The band Metallica is just about to start jamming for a concert inside the Rose Bowl, when suddenly, shots ring out.
A van has breached a security gate at the main entrance of the iconic venue.
The bad guys exit the van and start shooting.
One shooter is killed almost immediately by first responders but another shooter makes their way inside the stadium.
As first responders rush towards the gunfire, panic stricken spectators rush out the stadium in bunches as people lay dead and injured in their path.
The second shooter is then taken out by law enforcement, but not before four people were killed and dozens more wounded or injured.
The entire incident, which took place May 22 outside the Rose Bowl was designed as a training exercise to help prepare multiple agencies for a unified response to an active shooter situation.
“These things don’t happen every day but when they do happen, we need to be prepared,” said Pasadena Police Commander Jason Clawson. “We need to know what our tactics are, what are capabilities are and how we can work effectively as a team.”

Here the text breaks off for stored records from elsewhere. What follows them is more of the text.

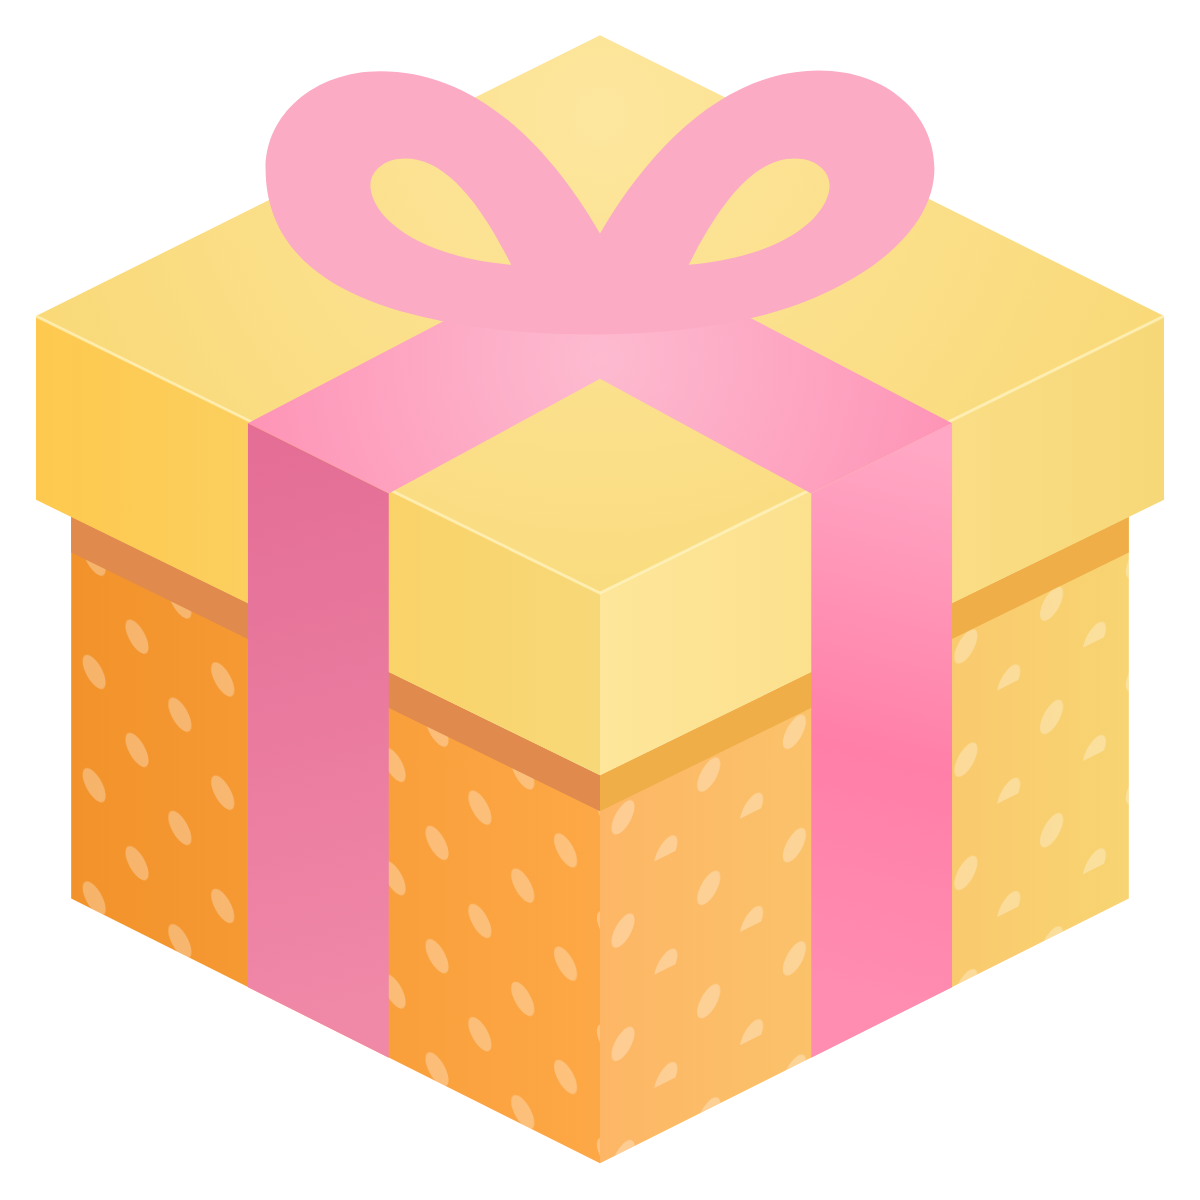
<!DOCTYPE html>
<html lang="en">
<head>
<meta charset="utf-8">
<title>Gift Box</title>
<style>
  :root {
    --bg: #ffffff;
    --body-left-a: #f2922a;
    --body-left-b: #fda846;
    --body-right-a: #fdb665;
    --body-right-b: #f8d472;
    --shade-left: #e08a4e;
    --shade-right: #efae48;
    --lid-left-a: #fec94e;
    --lid-left-b: #f7d878;
    --lid-right-a: #fee69a;
    --lid-right-b: #f7d878;
    --lid-top-a: #fde69e;
    --lid-top-b: #f9d977;
    --ribbon: #fcabc4;
    --ribbon-deep: #fe93b6;
    --ribbon-left-a: #e46e96;
    --ribbon-left-b: #f088a8;
    --ribbon-right-a: #ff7fa8;
    --ribbon-right-b: #ffa7c4;
    --dot: rgba(255, 255, 255, 0.3);
  }
  html, body {
    margin: 0;
    width: 1200px;
    height: 1200px;
    overflow: hidden;
    background: var(--bg);
  }
  .gift {
    display: block;
    width: 1200px;
    height: 1200px;
  }
</style>
</head>
<body>
<svg class="gift" viewBox="0 0 1568 1568" role="img" aria-label="Gift box with pink ribbon and bow">
  <defs>
    <linearGradient id="bodyLeft" x1="93" y1="0" x2="784" y2="0" gradientUnits="userSpaceOnUse">
      <stop offset="0" stop-color="var(--body-left-a)"/>
      <stop offset="1" stop-color="var(--body-left-b)"/>
    </linearGradient>
    <linearGradient id="bodyRight" x1="784" y1="0" x2="1475" y2="0" gradientUnits="userSpaceOnUse">
      <stop offset="0" stop-color="var(--body-right-a)"/>
      <stop offset="1" stop-color="var(--body-right-b)"/>
    </linearGradient>
    <linearGradient id="lidLeft" x1="47" y1="0" x2="784" y2="0" gradientUnits="userSpaceOnUse">
      <stop offset="0" stop-color="var(--lid-left-a)"/>
      <stop offset="1" stop-color="var(--lid-left-b)"/>
    </linearGradient>
    <linearGradient id="lidRight" x1="784" y1="0" x2="1521" y2="0" gradientUnits="userSpaceOnUse">
      <stop offset="0" stop-color="var(--lid-right-a)"/>
      <stop offset="1" stop-color="var(--lid-right-b)"/>
    </linearGradient>
    <radialGradient id="lidTop" cx="784" cy="150" r="800" gradientUnits="userSpaceOnUse">
      <stop offset="0" stop-color="var(--lid-top-a)"/>
      <stop offset="1" stop-color="var(--lid-top-b)"/>
    </radialGradient>
    <radialGradient id="ribbonTop" cx="784" cy="470" r="480" gradientUnits="userSpaceOnUse">
      <stop offset="0" stop-color="#fdbbd0"/>
      <stop offset="1" stop-color="var(--ribbon-deep)"/>
    </radialGradient>
    <linearGradient id="ribbonLeft" x1="324" y1="600" x2="508" y2="1300" gradientUnits="userSpaceOnUse">
      <stop offset="0" stop-color="var(--ribbon-left-a)"/>
      <stop offset="1" stop-color="var(--ribbon-left-b)"/>
    </linearGradient>
    <linearGradient id="ribbonRight" x1="1244" y1="600" x2="1060" y2="1300" gradientUnits="userSpaceOnUse">
      <stop offset="0" stop-color="var(--ribbon-right-b)"/>
      <stop offset="0.55" stop-color="var(--ribbon-right-a)"/>
      <stop offset="1" stop-color="#ff8db2"/>
    </linearGradient>
    <pattern id="dotsLeft" width="112" height="148" patternUnits="userSpaceOnUse" patternTransform="translate(93 675) skewY(26.5)">
      <ellipse cx="30" cy="40" rx="13" ry="20" transform="rotate(-30 30 40)" fill="var(--dot)"/>
      <ellipse cx="86" cy="114" rx="13" ry="20" transform="rotate(-30 86 114)" fill="var(--dot)"/>
    </pattern>
    <pattern id="dotsRight" width="112" height="148" patternUnits="userSpaceOnUse" patternTransform="translate(784 1013) skewY(-26.5)">
      <ellipse cx="30" cy="70" rx="13" ry="20" transform="rotate(30 30 70)" fill="var(--dot)"/>
      <ellipse cx="86" cy="144" rx="13" ry="20" transform="rotate(30 86 144)" fill="var(--dot)"/>
    </pattern>
  </defs>

  <g class="box-body">
    <polygon points="93,675 784,1013 784,1520 93,1174" fill="url(#bodyLeft)"/>
    <polygon points="93,675 784,1013 784,1520 93,1174" fill="url(#dotsLeft)"/>
    <polygon points="784,1013 1475,675 1475,1174 784,1520" fill="url(#bodyRight)"/>
    <polygon points="784,1013 1475,675 1475,1174 784,1520" fill="url(#dotsRight)"/>
    <polygon points="93,675 784,1013 784,1060 93,722" fill="var(--shade-left)"/>
    <polygon points="784,1013 1475,675 1475,722 784,1060" fill="var(--shade-right)"/>
  </g>

  <g class="lid">
    <polygon points="47,413 784,775 784,1013 47,653" fill="url(#lidLeft)"/>
    <polygon points="784,775 1521,413 1521,653 784,1013" fill="url(#lidRight)"/>
    <polygon points="47,413 784,46 1521,413 784,775" fill="url(#lidTop)"/>
    <polyline points="47,413 784,775 1521,413" fill="none" stroke="#fff3c0" stroke-width="4" opacity="0.7"/>
  </g>

  <g class="ribbon">
    <polygon points="324,553 784,313 1244,553 1060,645 784,495 508,645" fill="url(#ribbonTop)"/>
    <polygon points="324,553 508,645 508,1382 324,1290" fill="url(#ribbonLeft)"/>
    <polygon points="1060,645 1244,553 1244,1290 1060,1382" fill="url(#ribbonRight)"/>
  </g>

  <path class="bow" fill="var(--ribbon)" fill-rule="evenodd"
    d="M784,305 C700,160 600,93 497,93 C410,93 347,150 347,220 C347,340 450,395 580,420 C650,434 720,437 784,437 C850,437 920,430 985,415 C1110,385 1221,310 1221,220 C1221,150 1160,92 1070,92 C960,92 860,175 784,305 Z
       M668,346 C620,250 575,207 530,207 C500,207 484,225 484,242 C484,280 540,335 668,346 Z
       M900,346 C948,250 993,207 1038,207 C1068,207 1084,225 1084,242 C1084,280 1028,335 900,346 Z"/>
</svg>
</body>
</html>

Roughly 50 Pasadena officers participated in the drill, the first of its kind at the Rose Bowl, along with personnel from the Pasadena Fire Department along with police and fire agencies from Glendale, South Pasadena, Burbank , San Marino and the Los Angeles County Sheriff’s Department.
Dozens of volunteers played the parts of spectators running for their lives.
Some were made up to have serious injuries.
“Clearly there are various events that happen, not only in our country but all over the world and we want to be sure that our personnel are well trained to handle anything here that is similar,” Pasadena Fire Chief Bertral Washington said.
Classroom training preceded the real time drill
The training protocols implemented in the drill were developed by the California Firefighters Joint Apprenticeship Committee, which is a statewide firefighting training partnership.
The committee also organized the active shooter drill.
With a variety public safety officials watching, the mock mass-shooting incident was played out in real time, with responding police officers and firefighters having to react to uncertain movements of the shooters and spectators.
“The idea behind this particular exercise is bring law enforcement and firefighters together to train, said Carol Willis, communications director for the California Firefighters Joint Apprenticeship Committee. In these types of mass casualty incidents, you can’t have fire and rescue outside the perimeter. They need to come inside and train on rendering aide even though the scene hasn’t necessarily been secured. That is what unified response to violent incidents training is all about.”
A video of the training exercise will be used for future training, Willis said.